What is being asked
The reply is to be an exact repetition of the entries that follow, with each picture left out.

Start of Material for this task

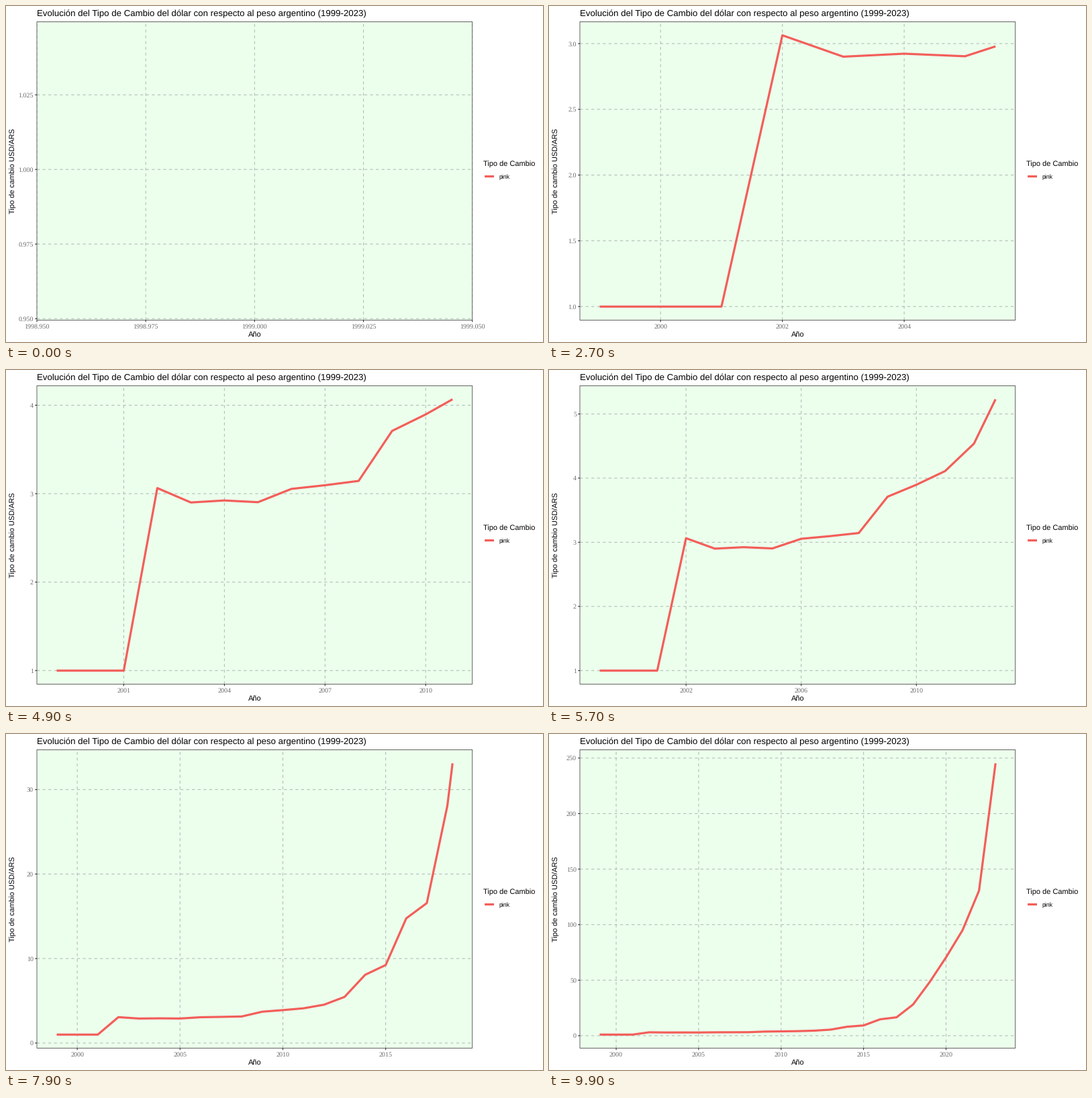
These frames come from a looping animation (800x500 px, 10 s). A matplotlib script:

```python
import itertools
import math

import matplotlib.pyplot as plt
import numpy as np
from matplotlib.animation import FuncAnimation
from matplotlib.patches import Rectangle

plt.rcParams.update({"text.hinting": "none", "path.simplify": False})

W, H, DPI = 800, 500, 100
PX = 72 / DPI
FRAMES = 100
LEFT, RIGHT, TOP, BOTTOM = 46, 694.7, 23.4, 467.5
SANS, SERIF = "Liberation Sans", "Liberation Serif"
RED, GRID, DARK, GREY = "#F35E5A", "#B0BBB8", "#222222", "#6C6C6C"

YEARS = np.arange(1999, 2024)
RATES = np.array([
    0.9995, 0.9995, 0.9995, 3.0633, 2.9006, 2.9233, 2.9037, 3.0543, 3.0956,
    3.1442, 3.7101, 3.8963, 4.1101, 4.5369, 5.4594, 8.0753, 9.2332, 14.7582,
    16.5627, 28.095, 48.148, 70.539, 94.991, 130.62, 245.3])
# Each year lands on a whole frame; time runs linearly in between.
KEYS = [round(k * (FRAMES - 1) / 24) for k in range(25)]

NICE = [1, 5, 2, 2.5, 4, 3]


def nice_breaks(lo, hi, m=5):
    """Extended Wilkinson tick positions for the range lo..hi."""
    best, ticks = -2, []
    span = hi - lo
    for j in itertools.count(1):
        for i, q in enumerate(NICE):
            simple = 1 - i / (len(NICE) - 1) - j
            top = 0.25 * (simple + 1) + 0.05
            if top + 0.7 < best:
                return ticks
            for k in itertools.count(2):
                dense = 2 - (k - 1) / (m - 1) if k >= m else 1
                if top + 0.2 + 0.5 * dense < best:
                    break
                z0 = math.ceil(math.log10(span / (k + 1) / j / q))
                for z in itertools.count(z0):
                    step = j * q * 10.0 ** z
                    width = step * (k - 1)
                    over = max(0, (width - span) / 2)
                    cover = 1 - (over / (0.1 * span)) ** 2
                    if top + 0.2 * cover + 0.5 * dense < best:
                        break
                    first = math.floor(hi / step) * j - (k - 1) * j
                    last = math.ceil(lo / step) * j
                    for start in range(first, last + 1):
                        a = start * step / j
                        b = a + width
                        zero = start % j == 0 and a <= 0 <= b
                        c = 1 - 0.5 * ((hi - b) ** 2 + (lo - a) ** 2) / (0.1 * span) ** 2
                        ratio = (m - 1) / (max(b, hi) - min(a, lo)) * step
                        d = 2 - max(ratio, 1 / ratio)
                        score = 0.25 * (simple + zero) + 0.2 * c + 0.5 * d + 0.05
                        if score > best:
                            best = score
                            ticks = [a + n * step for n in range(k)]


def view(lo, hi):
    """Expanded axis range with its visible breaks and their labels."""
    pad = 0.05 * (hi - lo) if hi - lo > 1e-9 else 0.05
    lo, hi = lo - pad, hi + pad
    ticks = [b for b in nice_breaks(lo, hi) if lo - 1e-9 <= b <= hi + 1e-9]
    digits = next((d for d in range(6)
                   if all(abs(round(b, d) - b) < 1e-7 for b in ticks)), 6)
    return lo, hi, ticks, [f"{b:.{digits}f}" for b in ticks]


fig = plt.figure(figsize=(W / DPI, H / DPI), dpi=DPI, facecolor="white")
ax = fig.add_axes([0, 0, 1, 1])
ax.set(xlim=(0, W), ylim=(H, 0))
ax.axis("off")


def label(x, y, s, size, font=SANS, color="black", **kw):
    kw = {"ha": "left", "va": "baseline", **kw}
    return ax.text(x, y, s, fontsize=size * PX, family=font, color=color, **kw)


def stroke(xs, ys, width, color, z, **kw):
    line, = ax.plot(xs, ys, lw=width * PX, color=color, zorder=z,
                    solid_capstyle="butt", dash_capstyle="butt",
                    solid_joinstyle="round", snap=False, **kw)
    return line


def box(z, **kw):
    return ax.add_patch(Rectangle((LEFT, TOP), RIGHT - LEFT, BOTTOM - TOP,
                                  zorder=z, snap=False, **kw))


panel = box(0, fc="#ECFFEC", ec="none")
box(5, fc="none", ec="#333333", lw=0.75 * PX)
label(45.7, 15, "Evolución del Tipo de Cambio del dólar con respecto al "
      "peso argentino (1999-2023)", 13.2)
label(370.3, 493.2, "Año", 11, ha="center")
label(13.4, 246, "Tipo de cambio USD/ARS", 11, ha="center", rotation=90,
      rotation_mode="anchor")
label(711.3, 239.2, "Tipo de Cambio", 11)
label(734, 257, "pink", 8.8)
stroke([713.1, 727], [253.6, 253.6], 3.2, RED, 3)

curve = stroke([], [], 3.2, RED, 4)
curve.set_clip_path(panel)
moving = []


def grid_line(xs, ys):
    line = stroke(xs, ys, 1.07, GRID, 1, dashes=(4, 4))
    line.set_clip_path(panel)
    return line


def draw(i):
    while moving:
        moving.pop().remove()

    now = np.interp(i, KEYS, YEARS)
    past = YEARS < now
    xs = np.append(YEARS[past], now)
    ys = np.append(RATES[past], np.interp(now, YEARS, RATES))

    x0, x1, xticks, xnames = view(xs[0], now)
    y0, y1, yticks, ynames = view(ys.min(), ys.max())

    def px(x):
        return LEFT + (x - x0) / (x1 - x0) * (RIGHT - LEFT)

    def py(y):
        return BOTTOM - (y - y0) / (y1 - y0) * (BOTTOM - TOP)

    for x, name in zip(map(px, xticks), xnames):
        moving.append(grid_line([x, x], [BOTTOM, TOP]))
        moving.append(stroke([x, x], [BOTTOM, BOTTOM + 2.75], 1.07, DARK, 2))
        moving.append(label(x, 480, name, 10, SERIF, GREY, ha="center"))
    for y, name in zip(map(py, yticks), ynames):
        moving.append(grid_line([LEFT, RIGHT], [y, y]))
        moving.append(stroke([LEFT - 2.75, LEFT], [y, y], 1.07, DARK, 2))
        moving.append(label(41, y + 3.4, name, 10, SERIF, GREY, ha="right"))

    if len(xs) > 1:
        curve.set_data(px(xs), py(ys))
    else:
        curve.set_data([], [])
    return [curve, *moving]


anim = FuncAnimation(fig, draw, frames=FRAMES, interval=100, repeat=True,
                     init_func=lambda: draw(0), blit=False)
plt.show()
```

End of Material for this task

Solution to the exercise
These frames come from a looping animation (800x500 px, 10 s). A matplotlib script:

```python
import itertools
import math

import matplotlib.pyplot as plt
import numpy as np
from matplotlib.animation import FuncAnimation
from matplotlib.patches import Rectangle

plt.rcParams.update({"text.hinting": "none", "path.simplify": False})

W, H, DPI = 800, 500, 100
PX = 72 / DPI
FRAMES = 100
LEFT, RIGHT, TOP, BOTTOM = 46, 694.7, 23.4, 467.5
SANS, SERIF = "Liberation Sans", "Liberation Serif"
RED, GRID, DARK, GREY = "#F35E5A", "#B0BBB8", "#222222", "#6C6C6C"

YEARS = np.arange(1999, 2024)
RATES = np.array([
    0.9995, 0.9995, 0.9995, 3.0633, 2.9006, 2.9233, 2.9037, 3.0543, 3.0956,
    3.1442, 3.7101, 3.8963, 4.1101, 4.5369, 5.4594, 8.0753, 9.2332, 14.7582,
    16.5627, 28.095, 48.148, 70.539, 94.991, 130.62, 245.3])
# Each year lands on a whole frame; time runs linearly in between.
KEYS = [round(k * (FRAMES - 1) / 24) for k in range(25)]

NICE = [1, 5, 2, 2.5, 4, 3]


def nice_breaks(lo, hi, m=5):
    """Extended Wilkinson tick positions for the range lo..hi."""
    best, ticks = -2, []
    span = hi - lo
    for j in itertools.count(1):
        for i, q in enumerate(NICE):
            simple = 1 - i / (len(NICE) - 1) - j
            top = 0.25 * (simple + 1) + 0.05
            if top + 0.7 < best:
                return ticks
            for k in itertools.count(2):
                dense = 2 - (k - 1) / (m - 1) if k >= m else 1
                if top + 0.2 + 0.5 * dense < best:
                    break
                z0 = math.ceil(math.log10(span / (k + 1) / j / q))
                for z in itertools.count(z0):
                    step = j * q * 10.0 ** z
                    width = step * (k - 1)
                    over = max(0, (width - span) / 2)
                    cover = 1 - (over / (0.1 * span)) ** 2
                    if top + 0.2 * cover + 0.5 * dense < best:
                        break
                    first = math.floor(hi / step) * j - (k - 1) * j
                    last = math.ceil(lo / step) * j
                    for start in range(first, last + 1):
                        a = start * step / j
                        b = a + width
                        zero = start % j == 0 and a <= 0 <= b
                        c = 1 - 0.5 * ((hi - b) ** 2 + (lo - a) ** 2) / (0.1 * span) ** 2
                        ratio = (m - 1) / (max(b, hi) - min(a, lo)) * step
                        d = 2 - max(ratio, 1 / ratio)
                        score = 0.25 * (simple + zero) + 0.2 * c + 0.5 * d + 0.05
                        if score > best:
                            best = score
                            ticks = [a + n * step for n in range(k)]


def view(lo, hi):
    """Expanded axis range with its visible breaks and their labels."""
    pad = 0.05 * (hi - lo) if hi - lo > 1e-9 else 0.05
    lo, hi = lo - pad, hi + pad
    ticks = [b for b in nice_breaks(lo, hi) if lo - 1e-9 <= b <= hi + 1e-9]
    digits = next((d for d in range(6)
                   if all(abs(round(b, d) - b) < 1e-7 for b in ticks)), 6)
    return lo, hi, ticks, [f"{b:.{digits}f}" for b in ticks]


fig = plt.figure(figsize=(W / DPI, H / DPI), dpi=DPI, facecolor="white")
ax = fig.add_axes([0, 0, 1, 1])
ax.set(xlim=(0, W), ylim=(H, 0))
ax.axis("off")


def label(x, y, s, size, font=SANS, color="black", **kw):
    kw = {"ha": "left", "va": "baseline", **kw}
    return ax.text(x, y, s, fontsize=size * PX, family=font, color=color, **kw)


def stroke(xs, ys, width, color, z, **kw):
    line, = ax.plot(xs, ys, lw=width * PX, color=color, zorder=z,
                    solid_capstyle="butt", dash_capstyle="butt",
                    solid_joinstyle="round", snap=False, **kw)
    return line


def box(z, **kw):
    return ax.add_patch(Rectangle((LEFT, TOP), RIGHT - LEFT, BOTTOM - TOP,
                                  zorder=z, snap=False, **kw))


panel = box(0, fc="#ECFFEC", ec="none")
box(5, fc="none", ec="#333333", lw=0.75 * PX)
label(45.7, 15, "Evolución del Tipo de Cambio del dólar con respecto al "
      "peso argentino (1999-2023)", 13.2)
label(370.3, 493.2, "Año", 11, ha="center")
label(13.4, 246, "Tipo de cambio USD/ARS", 11, ha="center", rotation=90,
      rotation_mode="anchor")
label(711.3, 239.2, "Tipo de Cambio", 11)
label(734, 257, "pink", 8.8)
stroke([713.1, 727], [253.6, 253.6], 3.2, RED, 3)

curve = stroke([], [], 3.2, RED, 4)
curve.set_clip_path(panel)
moving = []


def grid_line(xs, ys):
    line = stroke(xs, ys, 1.07, GRID, 1, dashes=(4, 4))
    line.set_clip_path(panel)
    return line


def draw(i):
    while moving:
        moving.pop().remove()

    now = np.interp(i, KEYS, YEARS)
    past = YEARS < now
    xs = np.append(YEARS[past], now)
    ys = np.append(RATES[past], np.interp(now, YEARS, RATES))

    x0, x1, xticks, xnames = view(xs[0], now)
    y0, y1, yticks, ynames = view(ys.min(), ys.max())

    def px(x):
        return LEFT + (x - x0) / (x1 - x0) * (RIGHT - LEFT)

    def py(y):
        return BOTTOM - (y - y0) / (y1 - y0) * (BOTTOM - TOP)

    for x, name in zip(map(px, xticks), xnames):
        moving.append(grid_line([x, x], [BOTTOM, TOP]))
        moving.append(stroke([x, x], [BOTTOM, BOTTOM + 2.75], 1.07, DARK, 2))
        moving.append(label(x, 480, name, 10, SERIF, GREY, ha="center"))
    for y, name in zip(map(py, yticks), ynames):
        moving.append(grid_line([LEFT, RIGHT], [y, y]))
        moving.append(stroke([LEFT - 2.75, LEFT], [y, y], 1.07, DARK, 2))
        moving.append(label(41, y + 3.4, name, 10, SERIF, GREY, ha="right"))

    if len(xs) > 1:
        curve.set_data(px(xs), py(ys))
    else:
        curve.set_data([], [])
    return [curve, *moving]


anim = FuncAnimation(fig, draw, frames=FRAMES, interval=100, repeat=True,
                     init_func=lambda: draw(0), blit=False)
plt.show()
```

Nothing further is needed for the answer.